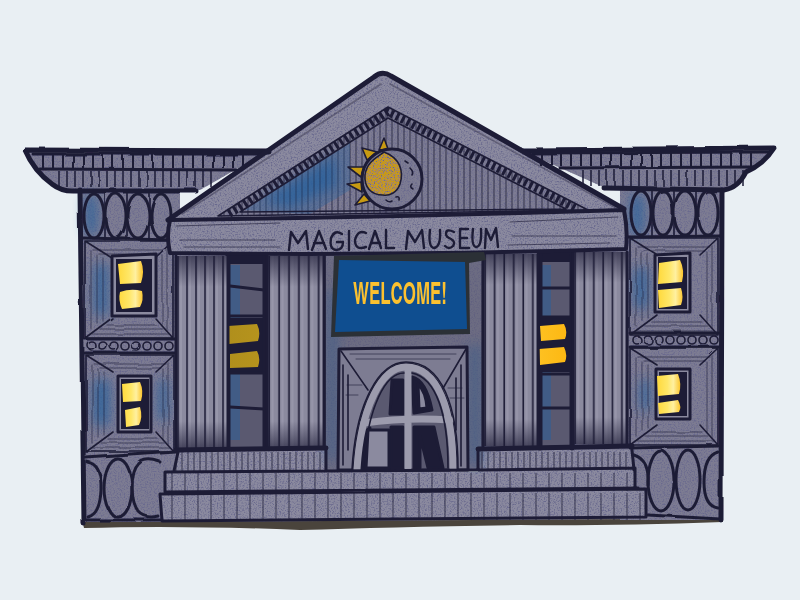
<!DOCTYPE html>
<html lang="en">
<head>
<meta charset="utf-8">
<title>Magical Museum</title>
<style>
:root{--sky:#e9eff3;--stone:#7d7c92;--stone-light:#8b8a9f;--stone-dark:#5a5970;--ink:#1d1c36;--blue:#28609c;--sign:#0f4e90;--sign-frame:#2b3036;--sign-text:#fcc12f;--glow:#ffe052;--amber:#f9b916;--gold:#c79a12;--earth:#4a443c}
html,body{margin:0;width:800px;height:600px;overflow:hidden;background:var(--sky)}
svg{display:block}
.stone{fill:var(--stone)}
.light{fill:var(--stone-light)}
.dark{fill:var(--stone-dark)}
.void{fill:var(--ink)}
.ink{fill:none;stroke:var(--ink);stroke-width:3;stroke-linejoin:round;stroke-linecap:round}
.bold{stroke-width:5}
.thin{stroke-width:1.6}
.hair{stroke-width:1;opacity:.6}
.dentil{stroke-linecap:butt}
.glow{fill:var(--glow)}
.amber{fill:var(--amber)}
.gold{fill:var(--gold)}
.welcome{font:700 31px "TeX Gyre Heros Cn","Liberation Sans",sans-serif;fill:var(--sign-text)}
</style>
</head>
<body>
<svg width="800" height="600" viewBox="0 0 800 600" role="img" aria-label="Drawing of a magical museum with a welcome sign">
<defs>
  <filter id="pencil" x="0" y="0" width="100%" height="100%">
    <feTurbulence type="fractalNoise" baseFrequency=".7" numOctaves="2" seed="4"/>
    <feColorMatrix values="0 0 0 0 .14  0 0 0 0 .14  0 0 0 0 .27  0 0 0 3.2 -1.45"/>
    <feComposite in2="SourceAlpha" operator="in" result="grain"/>
    <feMerge><feMergeNode in="SourceGraphic"/><feMergeNode in="grain"/></feMerge>
  </filter>
  <filter id="wobble" x="-2%" y="-2%" width="104%" height="104%">
    <feTurbulence type="fractalNoise" baseFrequency=".03" numOctaves="2" seed="9"/>
    <feDisplacementMap in="SourceGraphic" scale="3"/>
  </filter>
  <filter id="soft" x="-60%" y="-60%" width="220%" height="220%"><feGaussianBlur stdDeviation="6"/></filter>
  <linearGradient id="column-shade" x2="0" y2="1">
    <stop offset="0" stop-color="#1d1c36" stop-opacity=".65"/>
    <stop offset=".16" stop-color="#1d1c36" stop-opacity="0"/>
    <stop offset=".86" stop-color="#1d1c36" stop-opacity="0"/>
    <stop offset="1" stop-color="#1d1c36" stop-opacity=".65"/>
  </linearGradient>
  <linearGradient id="pane">
    <stop offset="0" stop-color="#ffd93c"/><stop offset=".45" stop-color="#ffe768"/><stop offset=".7" stop-color="#fff0a0"/><stop offset="1" stop-color="#fbc52c"/>
  </linearGradient>
  <linearGradient id="pane-dim">
    <stop offset="0" stop-color="#b08f1c"/><stop offset=".55" stop-color="#d0a824"/><stop offset=".65" stop-color="#ffdf50"/><stop offset="1" stop-color="#fdb813"/>
  </linearGradient>
  <pattern id="flutes" width="9" height="20" patternUnits="userSpaceOnUse">
    <path d="M2 0V20" stroke="#1d1c36" stroke-width="1.5"/><path d="M5 0V20" stroke="#a3a2b5" stroke-width="2" opacity=".5"/>
  </pattern>
  <pattern id="hatch" width="6" height="20" patternUnits="userSpaceOnUse">
    <path d="M2 0V20" stroke="#1d1c36" stroke-width="1.3" opacity=".6"/>
  </pattern>
  <pattern id="step-hatch" width="13" height="20" patternUnits="userSpaceOnUse">
    <path d="M3 0V20" stroke="#1d1c36" stroke-width="1.2" opacity=".65"/>
  </pattern>
  <clipPath id="tympanum"><path d="M218 216L388 108L588 210Z"/></clipPath>
  <g id="panel" class="ink thin">
    <path d="M0 0H88V97H0ZM0 0L27 17M88 0L70 17M0 97L27 77M88 97L70 77"/>
    <path class="hair" d="M8 9H80M14 13H75M22 84H72M15 88H78M7 93H84M6 10V88M12 14V82M18 17V80M82 8V90M77 14V84"/>
  </g>
  <g id="ovals" class="ink">
    <ellipse cx="12" cy="24" rx="10" ry="22"/><ellipse cx="34" cy="24" rx="10" ry="22"/><ellipse cx="56" cy="24" rx="11" ry="22"/><ellipse cx="79" cy="24" rx="10" ry="22"/>
    <path class="thin" d="M23 0V48M45 0V48M67 0V48"/>
  </g>
  <g id="beads" class="ink thin">
    <path class="ink" d="M0 0H90M0 14H90"/>
    <circle cx="7" cy="7" r="4"/><circle cx="18" cy="7" r="4"/><circle cx="29" cy="7" r="4"/><circle cx="40" cy="7" r="4"/><circle cx="51" cy="7" r="4"/><circle cx="62" cy="7" r="4"/><circle cx="73" cy="7" r="4"/><circle cx="84" cy="7" r="4"/>
  </g>
  <g id="column">
    <rect class="light" width="52" height="192"/>
    <rect width="52" height="192" fill="url(#flutes)"/>
    <rect width="52" height="192" fill="url(#column-shade)"/>
    <path class="ink" d="M0 0V192M52 0V192"/>
  </g>
</defs>

<rect width="800" height="600" fill="var(--sky)"/>

<g id="ground"><path d="M82 520L722 516L723 522Q610 526 520 525Q390 527 300 530Q180 525 84 528Z" fill="var(--earth)"/></g>

<g id="stonework" filter="url(#pencil)">
  <path class="stone" d="M80 190H180V522H84ZM620 190H722V520H620Z"/>
  <path class="stone" d="M25 150H270L200 190H76Q58 190 50 182Q32 168 25 150ZM775 148L520 150L610 190H726Q740 180 746 173Q764 164 775 148Z"/>
  <path class="stone" d="M176 250H627V470H176Z"/>
  <path class="light" d="M168 218L374 76Q382 70 391 76L624 210L627 250L168 254Z"/>
  <path class="stone" d="M218 216L388 108L588 210Z"/>
  <path class="light" d="M176 450H326V472H478V450H630L636 470V490H646V519L160 522V492H165V472H176Z"/>
</g>

<g id="blue-shadows" fill="var(--blue)" clip-path="none" opacity=".75" filter="url(#soft)">
  <path d="M85 196H97V234H85ZM94 264H108V315H94ZM93 380H110V425H93ZM158 380H168V420H158Z"/>
  <path d="M630 195H644V234H630ZM634 268H648V308H634ZM640 380H650V410H640Z"/>
  <path d="M262 200L335 156L338 186L290 208Z"/>
  <path d="M328 290H337V460H328ZM470 345H480V465H470Z"/>
</g>

<g id="wings" filter="url(#wobble)">
  <g id="left-wing">
    <path class="ink bold" d="M80 190L84 524"/>
    <use href="#ovals" x="82" y="192"/>
    <path class="ink" d="M82 238L174 240"/>
    <use href="#panel" x="85" y="241"/>
    <use href="#beads" x="85" y="339"/>
    <use href="#panel" x="86" y="355"/>
    <path class="ink" d="M86 458L176 452M86 520H162"/>
    <g class="ink"><path d="M87 462Q102 464 101 490Q100 514 88 517"/><ellipse cx="118" cy="488" rx="14" ry="29"/><path d="M160 462Q132 452 132 488Q133 522 158 516"/></g>
  </g>
  <g id="right-wing">
    <path class="ink bold" d="M722 190L721 520"/>
    <use href="#ovals" x="629" y="189"/>
    <path class="ink" d="M628 237L720 236"/>
    <use href="#panel" x="630" y="238"/>
    <use href="#beads" x="630" y="333"/>
    <use href="#panel" x="630" y="348"/>
    <path class="ink" d="M630 448L718 446M648 515L720 519"/>
    <g class="ink"><path d="M634 455Q650 460 648 485"/><ellipse cx="661" cy="481" rx="13" ry="30"/><ellipse cx="688" cy="480" rx="12" ry="30"/><path d="M718 452Q704 456 704 482Q704 506 718 508"/></g>
  </g>
  <g id="cornices">
    <path class="ink dentil" d="M42 161H250" style="stroke-width:14;stroke-dasharray:2 8"/>
    <path class="ink dentil" d="M58 179H214" style="stroke-width:16;stroke-dasharray:2 6;opacity:.75"/>
    <path class="ink" d="M33 154H262M40 169L236 170"/>
    <path class="ink bold" d="M268 151L25 150Q34 171 52 184Q62 192 76 191L196 191"/>
    <path class="ink dentil" d="M540 159H758" style="stroke-width:14;stroke-dasharray:2 8"/>
    <path class="ink dentil" d="M582 178H744" style="stroke-width:16;stroke-dasharray:2 6;opacity:.75"/>
    <path class="ink" d="M532 153L768 152M560 168L754 167"/>
    <path class="ink bold" d="M522 150L774 148Q764 164 746 172Q738 188 724 190L604 188"/>
  </g>
</g>

<g id="wing-windows">
  <g class="ink"><path class="light" d="M112 256L156 254V316H112Z"/><path class="light" d="M118 376H151V432H118Z"/><path class="light" d="M655 255L690 253V312H655Z"/><path class="light" d="M656 369H690V419H656Z"/></g>
  <path class="void" d="M116 259H152V312H116ZM121 379H149V429H121ZM658 257H687V309H658ZM659 372H687V416H659Z"/>
  <g fill="url(#pane)">
    <path d="M118 264L141 261Q145 271 141 283L120 284ZM120 292Q131 288 142 291Q144 300 140 307L122 309Q118 300 120 292Z"/>
    <path d="M122 384L140 382Q144 391 141 401L123 402ZM125 410L140 407Q143 417 139 425L126 427Z"/>
    <path d="M659 263L680 260Q685 270 682 282L658 284ZM658 290L681 288Q684 297 681 305L659 308Z"/>
    <path d="M657 376L678 374Q682 384 679 394L658 396ZM658 403L678 400Q682 407 679 412L659 414Z"/>
  </g>
</g>

<g id="facade">
  <path class="dark" d="M324 254H483V470H324Z" opacity=".45"/>
  <g id="inner-windows">
    <path class="dark" d="M228 254H265V450H228ZM539 252H573V450H539Z"/>
    <path d="M230 265H240V440H230ZM541 265H551V440H541Z" fill="var(--blue)" opacity=".5"/>
    <path class="void" d="M228 254H265V264H228ZM228 318H265V372H228ZM539 252H573V262H539ZM539 318H573V372H539Z"/>
    <path class="ink bold" d="M228 256V448M265 256V448M540 256V448M572 256V448"/>
    <path class="ink" d="M230 286L264 290M230 316H264M230 373H264M230 407L264 409M541 288H572M541 317H572M541 374H572M541 408H572"/>
    <g fill="url(#pane-dim)">
      <path d="M228 326L257 324Q261 332 258 341L229 344ZM230 354L257 351Q261 358 258 367L230 368ZM540 326L564 324Q568 331 565 339L541 341ZM539 349L564 347Q568 355 565 362L540 365Z"/>
    </g>
  </g>
  <g id="columns">
    <use href="#column" x="176" y="256"/>
    <use href="#column" transform="translate(267 256) scale(1.1 1)"/>
    <use href="#column" transform="translate(483 254) scale(1.06 1)"/>
    <use href="#column" transform="translate(573 252) scale(1.04 1)"/>
  </g>
  <g id="doorway" class="ink">
    <path class="stone" d="M339 349L467 347L468 470H338Z"/>
    <path class="thin" d="M341 351L368 390M466 349L442 390M343 365V465M348 375V450M461 365V466M456 378V430"/>
    <path class="hair" d="M350 354H456M356 359H450M347 385H362M346 395H358M448 388H462M450 398H464"/>
    <path class="dark" d="M354 470C358 404 380 364 406 364C440 364 456 408 456 470Z"/>
    <path class="void" d="M392 380H403V414H390ZM412 377Q426 380 432 410L414 413ZM391 427H403V468H391ZM414 427H434L443 468H428L420 436V468H414ZM360 468Q362 430 370 428Q364 450 365 468Z"/>
    <path class="light" d="M418 384Q426 392 427 408L419 409ZM368 430H389V468H366Z"/>
    <g style="stroke:#9c9bad;stroke-width:7">
      <path d="M357 469C361 406 382 367 406 367C438 367 453 410 453 469"/>
      <path d="M364 423Q408 417 450 420M408 368V468"/>
    </g>
    <path class="thin" d="M352 470C356 402 379 362 406 362C442 362 458 406 458 470M363 468C368 405 386 373 404 373M412 373C436 378 448 414 448 468"/>
  </g>
  <g id="steps">
    <path fill="url(#hatch)" d="M176 452H326V472H176ZM478 452H630V470H478Z"/>
    <path fill="url(#step-hatch)" d="M165 473H636V491H165ZM160 493H646V520H160Z"/>
    <path class="ink bold" d="M176 450L326 448M478 449L632 446"/>
    <path class="ink" d="M178 452L174 471M326 450V471M478 450V470M632 450L634 470M165 472L480 470L635 468V488M165 472V492L638 488M160 494L646 489V517L162 521Z"/>
  </g>
</g>

<g id="pediment">
  <g clip-path="url(#tympanum)">
    <rect x="218" y="108" width="370" height="110" fill="url(#hatch)"/>
    <path d="M244 210L350 142L350 190L310 214Z" fill="var(--blue)" opacity=".35"/>
  </g>
  <path class="ink thin" d="M218 216L388 107L588 210ZM240 212L388 118L566 209Z"/>
  <path class="ink dentil" d="M229 214L388 112L577 209" style="stroke-width:8;stroke-dasharray:3 3;stroke-linejoin:miter"/>
  <path class="ink thin" d="M182 214L381 84M390 84L616 208" opacity=".35"/>
  <path class="light" d="M168 221L624 211L627 250L168 254Z" filter="url(#pencil)"/>
  <path class="ink bold" d="M168 220L374 77Q382 70 391 76L624 209"/>
  <path class="ink bold" d="M170 220Q400 217 624 210Q628 230 626 249Q400 256 170 253Q166 236 170 220Z" style="stroke-width:4"/>
  <path class="ink hair" d="M176 226L280 223M180 240H275M184 247H280M510 222L618 217M512 236H616M508 245L610 243"/>
</g>

<g id="sun-and-moon">
  <g class="ink thin gold">
    <path class="gold" d="M362 148L377 152L367 160ZM348 167L364 167L361 177ZM347 184L361 182L362 192ZM355 205L364 194L370 201ZM384 138L388 149L379 150Z"/>
  </g>
  <circle class="stone" cx="392" cy="179" r="30" filter="url(#pencil)"/>
  <circle class="ink" cx="392" cy="179" r="30"/>
  <path class="gold" d="M384 152C400 158 404 171 400 184C397 193 389 196 383 195C371 195 364 187 365 175C367 162 376 158 384 152Z" filter="url(#pencil)"/>
  <path class="ink thin" d="M384 152C400 158 404 171 400 184C397 193 389 196 383 195C371 195 364 187 365 175C367 162 376 158 384 152Z"/>
  <path class="ink thin" d="M410 168Q414 172 412 175M412 184Q409 187 413 189M396 197Q400 196 399 200M386 200Q389 203 392 201M405 161L408 163"/>
</g>

<g id="museum-name" role="img" aria-label="Magical Museum" class="ink" style="stroke-width:2.4">
  <path d="M289 250L291 232L298 243L306 231L308 249"/>
  <path d="M312 250L319 231L326 249M314 243H324"/>
  <path d="M342 234Q335 229 331 238Q329 249 336 250Q343 250 343 242H337"/>
  <path d="M349 231V250"/>
  <path d="M366 233Q358 229 355 240Q355 251 366 247"/>
  <path d="M369 249L375 231L381 248M371 243H380M386 230V248H394"/>
  <path d="M406 249L408 231L415 242L422 230L424 248"/>
  <path d="M430 230Q428 247 434 248Q441 247 440 230"/>
  <path d="M454 232Q446 228 446 234Q446 237 451 239Q456 242 453 246Q449 250 445 246"/>
  <path d="M468 229H460V248H469M460 238H467"/>
  <path d="M473 229Q471 246 476 247Q482 247 481 229"/>
  <path d="M485 248L486 229L491 240L496 228L498 247"/>
</g>

<g id="welcome-sign">
  <path d="M334 256L484 252L486 260L469 263L470 334L331 337Z" fill="var(--sign-frame)"/>
  <path d="M339 260L465 262L467 329L335 332Z" fill="var(--sign)"/>
  <text class="welcome" x="353" y="304" textLength="94" lengthAdjust="spacingAndGlyphs">WELCOME!</text>
</g>
</svg>
</body>
</html>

━━━━━━

* PROBLEM TO WORK ON *
Each line of the entries where the string "scale" occurs should be shown.

* RESPONSE FOR THIS EXERCISE *
    <feDisplacementMap in="SourceGraphic" scale="3"/>
    <use href="#column" transform="translate(267 256) scale(1.1 1)"/>
    <use href="#column" transform="translate(483 254) scale(1.06 1)"/>
    <use href="#column" transform="translate(573 252) scale(1.04 1)"/>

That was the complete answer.